A better understanding of the neural substrates that underlie motor recovery after neurological impairments (such as stroke and spinal cord injury) has led to the development of innovative rehabilitation strategies and tools that incorporate key elements of motor skill re-learning such as intensive motor training involving goal-oriented repeated movements.
Robotic devices for the upper limb and gait are increasingly used in rehabilitation: several studies have demonstrated the effectiveness of these devices in reducing motor impairments, but only limited evidence has been found on the improvement of upper limb and gait function so far.
Other studies have investigated the effects of combined approaches that target muscle function (e.g., functional electrical stimulation), modulate neural activity (e.g., noninvasive brain stimulation) and enhance motivation (e.g., Virtual Reality) in an attempt to enhance the benefits of robot-assisted training.

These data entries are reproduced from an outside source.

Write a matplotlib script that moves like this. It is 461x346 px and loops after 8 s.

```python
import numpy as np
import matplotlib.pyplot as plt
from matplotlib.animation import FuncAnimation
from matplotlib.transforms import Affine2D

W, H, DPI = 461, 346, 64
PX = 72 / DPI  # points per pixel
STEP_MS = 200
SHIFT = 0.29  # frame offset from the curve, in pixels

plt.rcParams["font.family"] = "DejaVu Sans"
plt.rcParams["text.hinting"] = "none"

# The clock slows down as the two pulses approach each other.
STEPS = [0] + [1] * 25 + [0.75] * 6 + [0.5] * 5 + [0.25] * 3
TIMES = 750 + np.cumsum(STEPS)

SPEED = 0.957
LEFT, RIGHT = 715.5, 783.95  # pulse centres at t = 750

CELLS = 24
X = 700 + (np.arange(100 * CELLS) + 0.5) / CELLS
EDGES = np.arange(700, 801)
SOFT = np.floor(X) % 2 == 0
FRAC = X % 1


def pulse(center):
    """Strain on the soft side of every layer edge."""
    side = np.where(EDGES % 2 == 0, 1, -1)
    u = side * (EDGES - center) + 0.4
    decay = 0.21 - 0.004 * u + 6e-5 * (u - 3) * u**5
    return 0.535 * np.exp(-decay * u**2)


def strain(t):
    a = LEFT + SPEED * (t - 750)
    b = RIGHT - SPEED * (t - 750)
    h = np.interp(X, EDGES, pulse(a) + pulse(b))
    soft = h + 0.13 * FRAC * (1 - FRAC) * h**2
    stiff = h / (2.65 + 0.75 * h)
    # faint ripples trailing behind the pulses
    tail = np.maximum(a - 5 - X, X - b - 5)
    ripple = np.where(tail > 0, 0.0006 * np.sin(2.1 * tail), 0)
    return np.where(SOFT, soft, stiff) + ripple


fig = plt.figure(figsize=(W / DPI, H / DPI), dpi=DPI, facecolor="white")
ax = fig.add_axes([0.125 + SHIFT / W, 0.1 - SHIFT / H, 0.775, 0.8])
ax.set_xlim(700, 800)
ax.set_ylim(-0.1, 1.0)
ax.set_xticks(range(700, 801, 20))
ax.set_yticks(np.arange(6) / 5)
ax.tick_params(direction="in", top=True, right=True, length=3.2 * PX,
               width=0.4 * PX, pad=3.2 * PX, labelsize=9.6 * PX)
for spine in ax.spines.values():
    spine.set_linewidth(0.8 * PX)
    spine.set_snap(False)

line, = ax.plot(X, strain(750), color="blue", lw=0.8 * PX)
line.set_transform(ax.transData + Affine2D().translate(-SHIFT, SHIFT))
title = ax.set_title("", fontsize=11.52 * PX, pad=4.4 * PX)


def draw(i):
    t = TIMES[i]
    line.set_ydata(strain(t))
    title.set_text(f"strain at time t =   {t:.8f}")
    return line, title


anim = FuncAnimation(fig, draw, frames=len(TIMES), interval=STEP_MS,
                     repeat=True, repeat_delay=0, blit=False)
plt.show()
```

During the talk an overview of the current status of robot-assisted therapies and combined treatments will be discussed together with an analysis of the rationale behind them. Finally the clinical and bioengineering challenges of the next decade will be presented.